## SUPPLIED DATA
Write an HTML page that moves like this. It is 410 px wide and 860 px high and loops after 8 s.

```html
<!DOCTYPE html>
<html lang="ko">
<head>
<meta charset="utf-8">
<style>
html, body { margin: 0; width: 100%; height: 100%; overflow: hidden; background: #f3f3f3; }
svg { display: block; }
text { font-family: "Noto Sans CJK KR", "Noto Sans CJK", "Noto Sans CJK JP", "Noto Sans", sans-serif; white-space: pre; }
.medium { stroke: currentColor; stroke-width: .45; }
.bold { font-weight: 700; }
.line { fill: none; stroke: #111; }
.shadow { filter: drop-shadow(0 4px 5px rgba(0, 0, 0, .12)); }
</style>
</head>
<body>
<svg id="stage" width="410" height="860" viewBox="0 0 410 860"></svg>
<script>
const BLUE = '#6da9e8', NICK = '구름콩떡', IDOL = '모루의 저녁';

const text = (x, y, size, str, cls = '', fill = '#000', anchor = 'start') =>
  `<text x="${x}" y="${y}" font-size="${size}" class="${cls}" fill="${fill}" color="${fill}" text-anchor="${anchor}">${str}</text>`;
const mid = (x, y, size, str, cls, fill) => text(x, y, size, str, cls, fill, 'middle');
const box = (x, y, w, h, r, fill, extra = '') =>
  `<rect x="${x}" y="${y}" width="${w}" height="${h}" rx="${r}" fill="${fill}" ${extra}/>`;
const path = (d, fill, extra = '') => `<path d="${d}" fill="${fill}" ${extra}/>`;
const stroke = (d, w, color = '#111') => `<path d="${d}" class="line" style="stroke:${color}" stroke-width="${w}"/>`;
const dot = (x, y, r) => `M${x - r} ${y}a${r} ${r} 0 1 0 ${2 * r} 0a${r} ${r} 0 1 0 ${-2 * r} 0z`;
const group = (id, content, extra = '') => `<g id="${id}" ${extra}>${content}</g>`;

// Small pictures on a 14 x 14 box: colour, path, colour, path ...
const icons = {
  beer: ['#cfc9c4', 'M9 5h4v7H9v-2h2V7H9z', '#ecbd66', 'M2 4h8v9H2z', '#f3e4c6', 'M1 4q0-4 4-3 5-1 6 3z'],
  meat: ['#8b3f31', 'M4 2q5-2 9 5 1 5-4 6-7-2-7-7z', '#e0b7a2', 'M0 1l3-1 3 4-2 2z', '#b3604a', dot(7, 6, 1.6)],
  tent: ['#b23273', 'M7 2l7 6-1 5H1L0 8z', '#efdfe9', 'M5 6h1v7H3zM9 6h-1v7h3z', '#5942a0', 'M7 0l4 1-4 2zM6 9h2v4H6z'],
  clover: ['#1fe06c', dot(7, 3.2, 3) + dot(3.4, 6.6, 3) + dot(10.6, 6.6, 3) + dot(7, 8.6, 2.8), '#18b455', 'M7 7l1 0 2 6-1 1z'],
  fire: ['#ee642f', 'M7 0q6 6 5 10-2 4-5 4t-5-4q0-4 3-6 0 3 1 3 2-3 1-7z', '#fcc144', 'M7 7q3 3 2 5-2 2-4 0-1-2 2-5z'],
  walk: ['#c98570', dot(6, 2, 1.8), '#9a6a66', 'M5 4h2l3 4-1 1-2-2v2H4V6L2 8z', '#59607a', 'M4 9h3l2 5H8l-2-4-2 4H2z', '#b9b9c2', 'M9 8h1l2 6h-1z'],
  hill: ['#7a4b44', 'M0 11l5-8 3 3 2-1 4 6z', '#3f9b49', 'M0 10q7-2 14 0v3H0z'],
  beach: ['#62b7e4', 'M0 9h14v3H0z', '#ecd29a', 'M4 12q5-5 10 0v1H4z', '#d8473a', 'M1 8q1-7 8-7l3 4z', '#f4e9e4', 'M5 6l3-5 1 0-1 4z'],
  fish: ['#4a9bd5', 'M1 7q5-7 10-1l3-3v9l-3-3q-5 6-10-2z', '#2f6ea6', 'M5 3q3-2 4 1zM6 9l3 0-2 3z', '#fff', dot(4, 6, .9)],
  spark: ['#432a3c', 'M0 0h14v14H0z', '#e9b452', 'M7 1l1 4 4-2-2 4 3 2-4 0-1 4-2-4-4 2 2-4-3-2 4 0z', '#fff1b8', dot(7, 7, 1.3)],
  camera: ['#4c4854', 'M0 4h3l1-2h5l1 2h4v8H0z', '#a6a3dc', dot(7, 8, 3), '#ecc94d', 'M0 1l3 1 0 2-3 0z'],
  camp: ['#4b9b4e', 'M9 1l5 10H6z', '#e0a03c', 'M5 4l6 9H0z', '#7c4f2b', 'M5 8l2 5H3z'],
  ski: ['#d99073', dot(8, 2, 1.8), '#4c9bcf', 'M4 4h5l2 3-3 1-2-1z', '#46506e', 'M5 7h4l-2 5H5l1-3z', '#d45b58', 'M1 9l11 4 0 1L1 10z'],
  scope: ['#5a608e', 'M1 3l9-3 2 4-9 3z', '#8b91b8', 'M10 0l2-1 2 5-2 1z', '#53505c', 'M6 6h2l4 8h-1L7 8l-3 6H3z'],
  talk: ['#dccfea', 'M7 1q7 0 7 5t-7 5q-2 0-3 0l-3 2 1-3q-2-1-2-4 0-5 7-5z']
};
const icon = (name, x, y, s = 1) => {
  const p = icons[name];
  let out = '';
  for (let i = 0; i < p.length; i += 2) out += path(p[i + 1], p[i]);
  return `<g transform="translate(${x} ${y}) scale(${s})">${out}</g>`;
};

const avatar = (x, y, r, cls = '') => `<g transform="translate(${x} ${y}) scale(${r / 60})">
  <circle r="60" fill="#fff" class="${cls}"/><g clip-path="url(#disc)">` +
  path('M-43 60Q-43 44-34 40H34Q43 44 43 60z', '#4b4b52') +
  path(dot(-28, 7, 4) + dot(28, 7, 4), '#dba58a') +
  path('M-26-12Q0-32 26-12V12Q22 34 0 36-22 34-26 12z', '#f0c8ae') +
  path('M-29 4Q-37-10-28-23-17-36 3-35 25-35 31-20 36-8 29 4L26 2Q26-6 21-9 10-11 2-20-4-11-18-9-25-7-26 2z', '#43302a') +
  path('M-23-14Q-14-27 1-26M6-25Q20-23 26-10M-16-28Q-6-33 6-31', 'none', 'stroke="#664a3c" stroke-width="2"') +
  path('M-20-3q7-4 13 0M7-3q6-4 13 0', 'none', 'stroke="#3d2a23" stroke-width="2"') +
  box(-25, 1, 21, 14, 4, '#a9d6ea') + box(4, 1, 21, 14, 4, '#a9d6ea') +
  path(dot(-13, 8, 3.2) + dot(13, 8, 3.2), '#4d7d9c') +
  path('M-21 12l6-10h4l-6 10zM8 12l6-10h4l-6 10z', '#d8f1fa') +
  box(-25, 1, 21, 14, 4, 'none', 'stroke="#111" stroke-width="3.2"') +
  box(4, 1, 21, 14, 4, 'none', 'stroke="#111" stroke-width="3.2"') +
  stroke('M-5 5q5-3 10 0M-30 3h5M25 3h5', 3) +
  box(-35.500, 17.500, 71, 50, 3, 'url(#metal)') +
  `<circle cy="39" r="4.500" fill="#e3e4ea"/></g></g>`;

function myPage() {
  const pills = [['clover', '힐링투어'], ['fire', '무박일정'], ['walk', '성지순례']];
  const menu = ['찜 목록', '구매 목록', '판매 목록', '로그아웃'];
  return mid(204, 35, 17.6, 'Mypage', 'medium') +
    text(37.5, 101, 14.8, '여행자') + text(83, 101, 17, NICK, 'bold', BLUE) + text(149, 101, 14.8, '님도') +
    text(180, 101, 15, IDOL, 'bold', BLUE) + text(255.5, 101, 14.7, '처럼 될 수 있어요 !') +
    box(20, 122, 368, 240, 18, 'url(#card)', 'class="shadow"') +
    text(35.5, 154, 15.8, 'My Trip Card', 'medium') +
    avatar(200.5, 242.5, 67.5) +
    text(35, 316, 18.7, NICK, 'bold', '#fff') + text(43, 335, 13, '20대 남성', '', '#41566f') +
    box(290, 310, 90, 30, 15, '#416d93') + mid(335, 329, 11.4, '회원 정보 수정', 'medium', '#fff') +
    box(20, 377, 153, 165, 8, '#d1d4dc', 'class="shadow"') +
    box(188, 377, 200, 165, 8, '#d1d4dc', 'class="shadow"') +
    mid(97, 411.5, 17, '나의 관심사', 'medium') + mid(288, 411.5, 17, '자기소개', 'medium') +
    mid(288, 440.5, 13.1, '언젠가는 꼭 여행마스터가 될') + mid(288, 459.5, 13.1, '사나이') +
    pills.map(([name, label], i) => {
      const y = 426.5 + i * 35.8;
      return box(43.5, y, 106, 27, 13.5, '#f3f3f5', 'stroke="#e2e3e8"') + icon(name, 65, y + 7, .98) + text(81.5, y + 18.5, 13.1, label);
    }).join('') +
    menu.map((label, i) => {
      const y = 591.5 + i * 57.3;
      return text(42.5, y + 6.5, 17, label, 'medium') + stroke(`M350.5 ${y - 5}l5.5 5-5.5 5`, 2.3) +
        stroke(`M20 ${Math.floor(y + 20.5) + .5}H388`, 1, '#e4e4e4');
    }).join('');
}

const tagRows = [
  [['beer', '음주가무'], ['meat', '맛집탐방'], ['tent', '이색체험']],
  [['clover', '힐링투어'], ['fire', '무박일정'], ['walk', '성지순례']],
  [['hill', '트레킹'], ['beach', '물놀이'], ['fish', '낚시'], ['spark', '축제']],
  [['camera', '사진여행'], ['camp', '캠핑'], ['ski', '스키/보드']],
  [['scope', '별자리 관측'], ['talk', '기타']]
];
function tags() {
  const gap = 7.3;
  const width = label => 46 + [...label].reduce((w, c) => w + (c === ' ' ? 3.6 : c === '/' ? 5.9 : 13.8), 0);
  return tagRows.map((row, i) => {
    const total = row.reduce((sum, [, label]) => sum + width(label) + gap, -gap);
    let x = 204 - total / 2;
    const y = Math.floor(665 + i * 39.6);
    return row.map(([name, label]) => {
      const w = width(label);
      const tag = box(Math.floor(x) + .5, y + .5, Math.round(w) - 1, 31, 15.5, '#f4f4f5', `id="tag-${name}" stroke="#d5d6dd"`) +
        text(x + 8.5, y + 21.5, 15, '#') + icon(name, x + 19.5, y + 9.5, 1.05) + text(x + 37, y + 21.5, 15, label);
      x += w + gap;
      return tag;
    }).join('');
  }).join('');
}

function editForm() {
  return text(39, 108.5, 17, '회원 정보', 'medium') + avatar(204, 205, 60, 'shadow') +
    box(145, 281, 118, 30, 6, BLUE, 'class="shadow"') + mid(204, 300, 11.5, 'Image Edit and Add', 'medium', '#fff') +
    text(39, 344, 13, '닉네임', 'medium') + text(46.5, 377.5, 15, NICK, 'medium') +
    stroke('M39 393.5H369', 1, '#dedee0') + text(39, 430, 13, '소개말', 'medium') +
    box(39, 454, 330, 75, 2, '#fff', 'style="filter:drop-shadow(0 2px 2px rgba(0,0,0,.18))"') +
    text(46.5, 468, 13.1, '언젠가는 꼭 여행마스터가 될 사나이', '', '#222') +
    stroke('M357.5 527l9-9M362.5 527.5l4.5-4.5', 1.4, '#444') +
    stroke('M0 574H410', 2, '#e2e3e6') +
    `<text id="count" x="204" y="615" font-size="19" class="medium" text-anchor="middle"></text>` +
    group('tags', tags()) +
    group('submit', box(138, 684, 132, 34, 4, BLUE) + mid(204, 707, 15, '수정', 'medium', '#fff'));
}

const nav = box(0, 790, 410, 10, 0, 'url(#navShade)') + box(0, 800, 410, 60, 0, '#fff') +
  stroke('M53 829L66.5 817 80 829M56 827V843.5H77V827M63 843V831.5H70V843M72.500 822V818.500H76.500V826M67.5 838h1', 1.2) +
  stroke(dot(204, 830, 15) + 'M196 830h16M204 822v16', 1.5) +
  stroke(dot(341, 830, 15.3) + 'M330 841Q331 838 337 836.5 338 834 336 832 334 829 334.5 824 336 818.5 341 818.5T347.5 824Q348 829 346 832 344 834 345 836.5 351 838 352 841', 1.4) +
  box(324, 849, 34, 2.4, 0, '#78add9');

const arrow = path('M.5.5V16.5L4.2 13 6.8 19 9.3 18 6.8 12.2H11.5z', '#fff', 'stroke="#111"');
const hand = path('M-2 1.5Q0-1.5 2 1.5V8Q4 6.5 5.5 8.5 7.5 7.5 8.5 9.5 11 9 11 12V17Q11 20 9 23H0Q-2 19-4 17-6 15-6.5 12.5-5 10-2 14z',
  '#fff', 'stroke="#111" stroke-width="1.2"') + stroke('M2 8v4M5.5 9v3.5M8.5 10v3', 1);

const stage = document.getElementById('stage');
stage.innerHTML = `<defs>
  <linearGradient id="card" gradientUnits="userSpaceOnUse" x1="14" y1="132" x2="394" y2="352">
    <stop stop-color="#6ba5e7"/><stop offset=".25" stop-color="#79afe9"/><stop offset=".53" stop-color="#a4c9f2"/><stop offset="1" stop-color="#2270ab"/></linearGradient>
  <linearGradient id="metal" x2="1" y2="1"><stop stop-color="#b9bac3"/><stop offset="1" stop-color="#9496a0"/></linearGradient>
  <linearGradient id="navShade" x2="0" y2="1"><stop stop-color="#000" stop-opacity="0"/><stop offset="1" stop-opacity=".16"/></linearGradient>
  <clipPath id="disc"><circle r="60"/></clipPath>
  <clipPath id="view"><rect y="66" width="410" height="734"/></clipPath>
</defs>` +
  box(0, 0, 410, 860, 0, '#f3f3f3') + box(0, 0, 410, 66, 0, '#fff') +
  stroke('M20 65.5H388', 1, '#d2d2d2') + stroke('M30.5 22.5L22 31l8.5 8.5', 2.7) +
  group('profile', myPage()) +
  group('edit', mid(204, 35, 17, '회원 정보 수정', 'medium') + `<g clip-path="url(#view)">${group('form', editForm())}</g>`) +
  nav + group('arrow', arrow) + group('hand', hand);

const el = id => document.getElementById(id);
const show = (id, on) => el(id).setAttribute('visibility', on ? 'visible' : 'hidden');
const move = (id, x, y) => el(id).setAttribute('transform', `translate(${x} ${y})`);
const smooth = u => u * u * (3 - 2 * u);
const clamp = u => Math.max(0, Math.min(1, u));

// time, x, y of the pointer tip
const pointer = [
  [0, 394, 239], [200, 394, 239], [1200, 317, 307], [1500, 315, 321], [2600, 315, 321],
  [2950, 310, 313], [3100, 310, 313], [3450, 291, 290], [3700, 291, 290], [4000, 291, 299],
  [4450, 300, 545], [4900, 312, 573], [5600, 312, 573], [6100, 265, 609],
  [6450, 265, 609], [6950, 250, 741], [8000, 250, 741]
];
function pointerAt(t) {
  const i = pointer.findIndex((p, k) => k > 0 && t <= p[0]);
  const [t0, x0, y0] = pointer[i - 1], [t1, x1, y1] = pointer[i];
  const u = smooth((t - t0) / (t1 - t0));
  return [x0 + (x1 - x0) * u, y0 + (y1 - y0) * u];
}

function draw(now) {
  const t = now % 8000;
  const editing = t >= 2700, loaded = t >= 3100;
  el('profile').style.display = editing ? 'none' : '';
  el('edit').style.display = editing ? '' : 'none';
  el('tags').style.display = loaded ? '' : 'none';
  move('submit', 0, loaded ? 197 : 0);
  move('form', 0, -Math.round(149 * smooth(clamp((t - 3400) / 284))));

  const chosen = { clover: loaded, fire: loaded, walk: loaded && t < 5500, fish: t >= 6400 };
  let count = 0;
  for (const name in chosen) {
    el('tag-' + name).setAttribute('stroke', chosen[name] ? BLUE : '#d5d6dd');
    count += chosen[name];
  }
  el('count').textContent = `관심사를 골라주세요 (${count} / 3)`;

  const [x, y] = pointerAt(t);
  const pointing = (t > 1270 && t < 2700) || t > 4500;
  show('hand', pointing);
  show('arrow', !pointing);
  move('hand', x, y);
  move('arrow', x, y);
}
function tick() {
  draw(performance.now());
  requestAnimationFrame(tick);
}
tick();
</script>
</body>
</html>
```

## TASK STATEMENT
What number of lines in the records contain the word "chosen"? Answer with that number alone.

## EXERCISE OUTPUT
4